The City Council confirmed Lightfoot’s appointment of Celia Meza, the city’s first Latina corporation counsel, in June. She replaced Mark Flessner, a white man, after Lightfoot terminated him following a botched police raid.
Along with Huang Bennett, the city’s three top finance officials in Lightfoot’s administration are Asian American women.
The analysis did not include Lightfoot’s decision to tap Jose Torres, who is Latino, to lead the Chicago Public Schools on an interim basis after the departure of Janice Jackson, a Black woman.
That appointment did not require City Council confirmation. All members of the appointed board overseeing Chicago Public Schools are people of color who did not have to be confirmed by the City Council.
In addition, the City Colleges of Chicago is led by Juan Salgado, who is Latino, and the Public Building Commission is led by Carina Sanchez, who is Latina. Both were appointed by Emanuel.
Lightfoot has four deputy mayors, including Manuel Perez, who oversees intergovernmental affairs and is Latino, and Samir Mayekar, who handles economic development and is Asian American. Those positions do not require City Council confirmation.
Ald. Gilbert Villegas (36th Ward), the chair of the City Council’s Latino Caucus, said he was particularly concerned that only two of Chicago’s departments are led by Latinos. Commissioners have wide authority to hire city employees and direct city resources.
“All of this talk of diversity and equity is not working for my community,” Villegas said. “We are not at the table.”
Villegas said he routinely pressed the mayor to appoint more Latino leaders to key city positions while he served as Lightfoot’s City Council floor leader and before stepping down from that post in February.
“There is a real lack of relationships within the Latino community,” Villegas said.
Latino politicians in Chicago have been preparing to ensure that Latinos in Chicago — who saw their share of Chicago’s population rise 5% from 2010 to 2020 — have the political power that reflects their status as the city’s largest racial group, Villegas said.
“We need our fair share of representation,” Villegas said.

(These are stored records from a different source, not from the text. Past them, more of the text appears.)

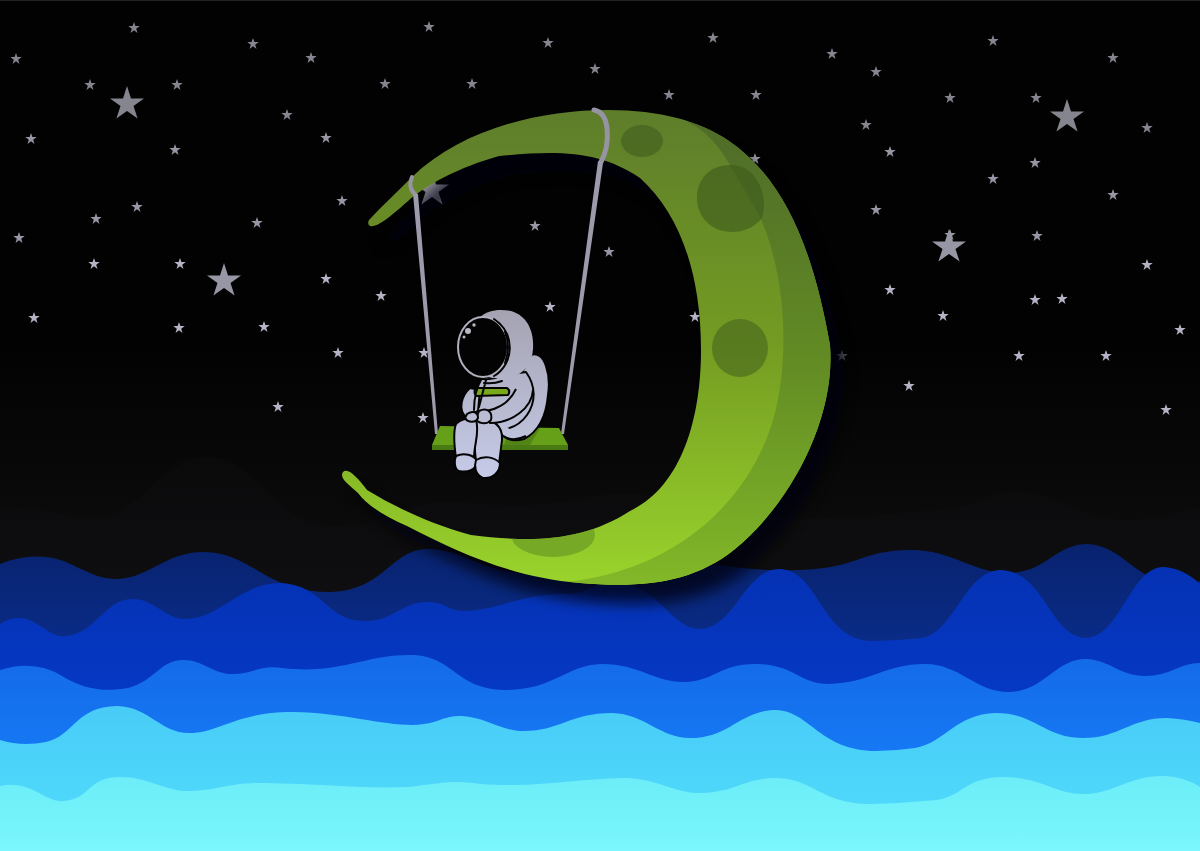
<!DOCTYPE html>
<html lang="en">
<head>
<meta charset="utf-8">
<title>Astronaut on a moon swing</title>
<style>
:root {
  --night: #020202;
  --star-high: #85858f;
  --star-mid: #9696a4;
  --star-low: #b4b4c6;
  --crater: #3f5a1c;
  --rope: #9694a2;
  --seat: #66a018;
  --seat-edge: #4a7a14;
  --ink: #030303;
}
html, body { margin: 0; height: 100%; overflow: hidden; background: var(--night); }
svg { display: block; width: 1200px; height: 851px; }
.stars-high { fill: var(--star-high); }
.stars-mid { fill: var(--star-mid); }
.stars-low { fill: var(--star-low); }
.crater { fill: var(--crater); }
.rope { fill: none; stroke: var(--rope); stroke-linecap: round; }
.suit { fill: url(#suit-tone); stroke: var(--ink); stroke-width: 2; stroke-linejoin: round; }
.seam { fill: none; stroke: var(--ink); stroke-width: 2; stroke-linecap: round; }
</style>
</head>
<body>
<svg viewBox="0 0 1200 851" role="img" aria-label="An astronaut sits on a swing hung from a green crescent moon above blue waves">
  <defs>
    <polygon id="star" points="0,-6 1.4,-1.9 5.7,-1.9 2.2,.7 3.5,4.9 0,2.3 -3.5,4.9 -2.2,.7 -5.7,-1.9 -1.4,-1.9"/>
    <polygon id="big-star" points="0,-18 4,-5.6 17,-5.6 6.5,2 10.6,14.6 0,7 -10.6,14.6 -6.5,2 -17,-5.6 -4,-5.6"/>
    <path id="moon" d="M369 220C384 204 399 190 412 177C460 131 535 110 608 110C660 110 700 121 729 141C789 182 815 260 830 345C836 420 789 505 735 549C692 584 640 588 580 583C510 577 458 552 407 526C384 516 367 505 358 493C348 484 339 478 343 472C348 467 358 478 367 490C395 507 430 524 471 535C535 543 583 541 630 511C681 487 701 420 701 350C701 270 678 212 640 178C600 151 560 150 499 156C460 167 425 185 407 202C393 214 378 228 370 226Q367 224 369 220Z"/>
    <clipPath id="moon-clip"><use href="#moon"/></clipPath>
    <filter id="soft" x="-20%" y="-20%" width="140%" height="140%"><feGaussianBlur stdDeviation="7"/></filter>
    <linearGradient id="sky-tone" x2="0" y2="1"><stop offset=".4" stop-color="#020202"/><stop offset=".65" stop-color="#0c0c0d"/></linearGradient>
    <linearGradient id="moon-tone" gradientUnits="userSpaceOnUse" x1="0" y1="110" x2="0" y2="585"><stop offset="0" stop-color="#5e7d2b"/><stop offset=".5" stop-color="#749c22"/><stop offset="1" stop-color="#9ad42c"/></linearGradient>
    <linearGradient id="moon-shade" gradientUnits="userSpaceOnUse" x1="0" y1="120" x2="0" y2="585"><stop offset="0" stop-color="#4f6b29"/><stop offset=".5" stop-color="#618a24"/><stop offset="1" stop-color="#82b828"/></linearGradient>
    <linearGradient id="suit-tone" gradientUnits="userSpaceOnUse" x1="0" y1="310" x2="0" y2="478"><stop offset="0" stop-color="#a5a3b2"/><stop offset="1" stop-color="#c6cbe8"/></linearGradient>
    <linearGradient id="dark-wave" x2="0" y2="1"><stop offset="0" stop-color="#0a0a0b"/><stop offset="1" stop-color="#111114"/></linearGradient>
    <linearGradient id="navy-wave" gradientUnits="userSpaceOnUse" x1="0" y1="545" x2="0" y2="645"><stop offset="0" stop-color="#08226e"/><stop offset="1" stop-color="#0a2c88"/></linearGradient>
    <linearGradient id="royal-wave" gradientUnits="userSpaceOnUse" x1="0" y1="570" x2="0" y2="690"><stop offset="0" stop-color="#0532b4"/><stop offset="1" stop-color="#0538c4"/></linearGradient>
    <linearGradient id="azure-wave" gradientUnits="userSpaceOnUse" x1="0" y1="655" x2="0" y2="750"><stop offset="0" stop-color="#146ae8"/><stop offset="1" stop-color="#1678f4"/></linearGradient>
    <linearGradient id="sky-wave" gradientUnits="userSpaceOnUse" x1="0" y1="706" x2="0" y2="805"><stop offset="0" stop-color="#48ccf7"/><stop offset="1" stop-color="#4fd8fb"/></linearGradient>
    <linearGradient id="foam-wave" gradientUnits="userSpaceOnUse" x1="0" y1="776" x2="0" y2="851"><stop offset="0" stop-color="#6cedf7"/><stop offset="1" stop-color="#7bf7fd"/></linearGradient>
  </defs>

  <rect id="night-sky" width="1200" height="851" fill="url(#sky-tone)"/>
  <path d="M0 .5H1200" stroke="#222"/>

  <g id="stars">
    <g class="stars-high">
      <use href="#star" x="134" y="28"/><use href="#star" x="16" y="59"/><use href="#star" x="90" y="85"/><use href="#star" x="177" y="85"/><use href="#star" x="253" y="44"/><use href="#star" x="311" y="58"/><use href="#star" x="287" y="115"/><use href="#star" x="429" y="27"/><use href="#star" x="385" y="84"/><use href="#star" x="472" y="84"/><use href="#star" x="548" y="43"/><use href="#star" x="595" y="69"/><use href="#star" x="713" y="38"/><use href="#star" x="669" y="95"/><use href="#star" x="756" y="95"/><use href="#star" x="832" y="54"/><use href="#star" x="876" y="72"/><use href="#star" x="866" y="125"/><use href="#star" x="950" y="98"/><use href="#star" x="993" y="41"/><use href="#star" x="1036" y="98"/><use href="#star" x="1113" y="58"/><use href="#star" x="1147" y="128"/>
      <use href="#big-star" x="127" y="104"/><use href="#big-star" x="1067" y="117"/>
    </g>
    <g class="stars-mid">
      <use href="#star" x="31" y="139"/><use href="#star" x="175" y="150"/><use href="#star" x="326" y="138"/><use href="#star" x="96" y="219"/><use href="#star" x="137" y="207"/><use href="#star" x="19" y="238"/><use href="#star" x="257" y="223"/><use href="#star" x="342" y="201"/><use href="#star" x="535" y="226"/><use href="#star" x="609" y="252"/><use href="#star" x="755" y="159"/><use href="#star" x="890" y="152"/><use href="#star" x="876" y="210"/><use href="#star" x="993" y="179"/><use href="#star" x="1035" y="163"/><use href="#star" x="1037" y="236"/><use href="#star" x="1113" y="195"/><use href="#star" x="950" y="235"/>
      <use href="#big-star" x="432" y="190"/><use href="#big-star" x="949" y="247"/><use href="#big-star" x="224" y="281"/>
    </g>
    <g class="stars-low">
      <use href="#star" x="94" y="264"/><use href="#star" x="180" y="264"/><use href="#star" x="34" y="318"/><use href="#star" x="179" y="328"/><use href="#star" x="264" y="327"/><use href="#star" x="326" y="279"/><use href="#star" x="381" y="296"/><use href="#star" x="338" y="353"/><use href="#star" x="278" y="407"/><use href="#star" x="424" y="353"/><use href="#star" x="423" y="418"/><use href="#star" x="550" y="307"/><use href="#star" x="695" y="317"/><use href="#star" x="842" y="356" opacity=".45"/><use href="#star" x="890" y="290"/><use href="#star" x="943" y="316"/><use href="#star" x="909" y="386"/><use href="#star" x="1019" y="356"/><use href="#star" x="1035" y="300"/><use href="#star" x="1062" y="299"/><use href="#star" x="1147" y="265"/><use href="#star" x="1106" y="356"/><use href="#star" x="1180" y="330"/><use href="#star" x="1166" y="410"/>
    </g>
  </g>

  <g id="waves">
    <path fill="url(#dark-wave)" d="M0 508C40 505 70 519 96 519C140 517 160 457 207 457C260 459 275 526 332 526C390 526 410 498 455 502S535 508 570 500S650 492 690 502S780 520 830 518S900 512 940 510S985 490 1020 491S1080 520 1125 520S1175 510 1200 508V660H0Z"/>
    <path fill="url(#navy-wave)" d="M0 564C22 555 45 554 66 562C90 573 100 579 117 579C150 578 165 552 204 552C250 552 265 591 327 592C385 592 390 549 428 549C465 550 480 572 530 574C590 574 610 550 660 556S740 572 800 570S860 550 912 550C950 550 975 573 1008 573C1045 573 1055 545 1086 544C1125 545 1135 584 1180 584Q1192 584 1200 581V680H0Z"/>
    <path fill="url(#royal-wave)" d="M0 624Q16 614 32 621C48 630 55 638 66 636C95 634 105 599 132 599C155 599 165 619 185 619C220 619 240 583 280 583C325 585 325 621 365 621C395 621 400 602 428 602C445 602 450 612 466 611C505 608 525 593 566 594C590 594 590 583 612 583C660 583 670 629 700 629C735 628 745 569 779 569C820 570 820 640 872 641Q897 641 922 638C955 632 965 570 1001 570C1045 572 1050 637 1086 638C1120 637 1130 568 1163 567Q1183 568 1200 584V740H0Z"/>
    <path fill="url(#azure-wave)" d="M0 670Q35 659 62 676C85 690 105 692 128 688C155 681 160 660 183 660C205 660 212 675 235 674C255 673 260 665 282 668C340 675 365 654 413 655C455 657 455 689 505 690C555 690 565 665 602 664C640 664 655 683 685 682C715 681 720 663 758 664C795 665 800 684 829 684C870 683 885 664 925 664C960 664 975 692 1009 692C1045 691 1055 659 1086 659C1110 660 1120 676 1145 676C1170 676 1180 663 1200 663V790H0Z"/>
    <path fill="url(#sky-wave)" d="M0 740Q22 747 46 742C75 735 75 707 117 706C150 707 160 733 189 733C220 733 235 712 293 712C345 713 380 725 413 725C440 724 440 716 462 716C485 717 500 731 524 731C560 731 570 713 612 713C645 714 660 738 690 738C730 738 740 710 776 710C810 711 820 751 876 751Q895 751 915 748C945 743 955 714 996 713C1035 713 1045 738 1083 738C1120 738 1130 718 1167 718Q1185 719 1200 723V851H0Z"/>
    <path fill="url(#foam-wave)" d="M0 786Q18 782 35 791C52 800 58 803 70 800C90 796 90 777 120 777C150 777 165 792 190 791C220 790 230 782 265 783C320 784 370 789 408 787C445 783 450 780 480 784C540 788 570 779 625 778C660 779 675 794 702 793C735 792 745 778 776 778C815 779 820 804 872 804Q905 803 937 800C965 795 965 777 1004 777C1045 778 1055 795 1086 794C1115 793 1130 775 1165 776Q1185 777 1200 787V851H0Z"/>
  </g>

  <g id="crescent">
    <use href="#moon" x="14" y="19" fill="#020208" opacity=".75" filter="url(#soft)"/>
    <use href="#moon" fill="url(#moon-tone)"/>
    <g clip-path="url(#moon-clip)">
      <path fill="url(#moon-shade)" d="M688 122C708 132 720 148 730 165L760 217C788 280 789 365 773 420C748 505 670 575 555 583L700 620L860 500V200L740 110Z"/>
      <ellipse class="crater" cx="642" cy="141" rx="21" ry="16" opacity=".55"/>
      <path class="crater" opacity=".6" d="M730 165C709 165 697 180 697 198C697 218 713 232 731 232Q751 232 762 218Q768 198 757 180Q748 165 730 165Z"/>
      <ellipse class="crater" cx="740" cy="348" rx="28" ry="29" opacity=".5"/>
      <ellipse cx="553" cy="535" rx="42" ry="22" fill="#6c9e24" opacity=".75"/>
    </g>
  </g>

  <g id="swing">
    <path class="rope" stroke-width="4" d="M412 177C408 187 412 192 416 195"/>
    <path class="rope" stroke-width="5" d="M594 110C611 113 610 145 601 162"/>
    <path fill="#9d9bab" d="M413 194L418 194L438 434L435 434ZM598 161L603 163L564 434L561 434Z"/>
    <path fill="var(--seat)" d="M440 426L559 428L568 445H432Z"/>
    <path fill="var(--seat-edge)" d="M540 428L530 445H504L510 427Z" opacity=".7"/>
    <path fill="var(--seat-edge)" d="M432 445H568V450H432Z"/>
  </g>

  <g id="astronaut">
    <path class="suit" d="M531 355C545 350 551 375 548 395C546 418 538 432 524 439C510 443 499 437 496 424Z"/>
    <path class="suit" d="M481 378L526 372C536 386 536 402 527 415C518 428 500 434 484 428C470 420 470 395 481 378Z"/>
    <path class="suit" d="M496 423C498 438 512 443 526 436" />
    <path class="suit" d="M470 388C461 396 458 410 466 417L478 411L480 390Z"/>
    <path class="suit" d="M474 421C495 417 503 427 502 440L499 464L476 462L474 440Z"/>
    <path class="suit" d="M456 424Q464 416 476 420C480 432 474 444 474 458L456 458C454 444 453 432 456 424Z"/>
    <path class="suit" d="M456 456C464 452 474 455 477 461C476 470 468 473 459 471C454 469 454 460 456 456Z"/>
    <path class="suit" d="M476 460C484 455 494 457 500 463C500 472 493 479 483 478C475 475 474 466 476 460Z"/>
    <path class="suit" d="M516 389C510 402 498 409 486 411L490 423C512 423 532 408 533 390" />
    <path class="suit" d="M479 411C487 407 493 412 491 420C487 425 477 424 476 418Z"/>
    <path class="suit" d="M467 414C473 410 478 412 478 418C475 424 467 422 465 418Z"/>
    <path fill="#78a91c" stroke="var(--ink)" stroke-width="2" d="M476 388L507 388Q511 391 508 395L476 396Q473 392 476 388Z"/>
    <path class="seam" d="M482 378C476 388 474 400 474 410M486 380L479 407M484 383Q494 384 502 381M483 379Q494 380 502 375"/>
    <path fill="url(#suit-tone)" d="M479 318C488 309 501 309 511 311C528 316 534 332 533 349C532 364 524 374 511 377Q497 380 485 376Z"/>
    <ellipse cx="483" cy="347" rx="25" ry="30" fill="var(--ink)" stroke="#b0b0bf" stroke-width="2"/>
    <path class="seam" d="M494 319C516 334 514 364 494 376"/>
    <path class="seam" stroke-width="1" d="M505 332Q511 347 505 363"/>
    <circle cx="468" cy="331" r="3" fill="#b7b7c6"/>
    <circle cx="474" cy="325" r="1.7" fill="#b7b7c6"/>
    <circle cx="464" cy="337" r="1.5" fill="#b7b7c6"/>
  </g>
</svg>
</body>
</html>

The Illinois Latino Agenda 2.0, coordinated by the Latino Policy Forum, is “in dialogue” with Lightfoot’s administration about the need for more Latino leaders at City Hall, Puente said.
The coalition of nonprofit and advocacy groups wants Lightfoot to commit to interviewing at least one Latino candidate for every high-profile position, Puente said.
“Government should reflect the people it serves,” said Puente, adding that otherwise, bias — unconscious and conscious — can slip into decisions and divert resources from where they are most needed.
That is exactly what happened at the start of the COVID-19 pandemic, when tests were more easily accessible in white, wealthy neighborhoods, and when the pace of vaccinations in white neighborhoods vastly outpaced the supply of the lifesaving shots in Black and Latino communities, Puente said.
“Chicago is one of the most segregated cities in the nation,” Puente said. “Too often resource allocations follow those patterns.”
Puente said it was “incredibly frustrating” to be talking about the lack of Latino representation in Chicago’s government in 2021, during a reckoning about the impact of systemic racism sparked by the police murder of George Floyd.
Grace Pai, the executive director of the Chicago chapter of Asian Americans Advancing Justice, said representation “tends to go a long way” toward ensuring helping Chicagoans who might have trouble accessing city services because of language barriers or other issues.
But that won’t ensure that officials take actions that benefit Asian Chicagoans, Pai said.
“Representation alone won’t solve this issue,” Pai said.
Former Ald. Ameya Pawar (47th Ward) — the first, and so far only, Asian American member of the Chicago City Council — said he saw the 31% increase in Chicago’s Asian American community as “an opportunity” to establish a true coalition between Asian, Black and Latino Chicagoans.
“It is not an either or,” Pawar said. “We shouldn’t be fighting over scraps.”
Note: This story was originally published Aug. 20, 2021. It has been updated to include our “Chicago Tonight: Latino Voices” conversation.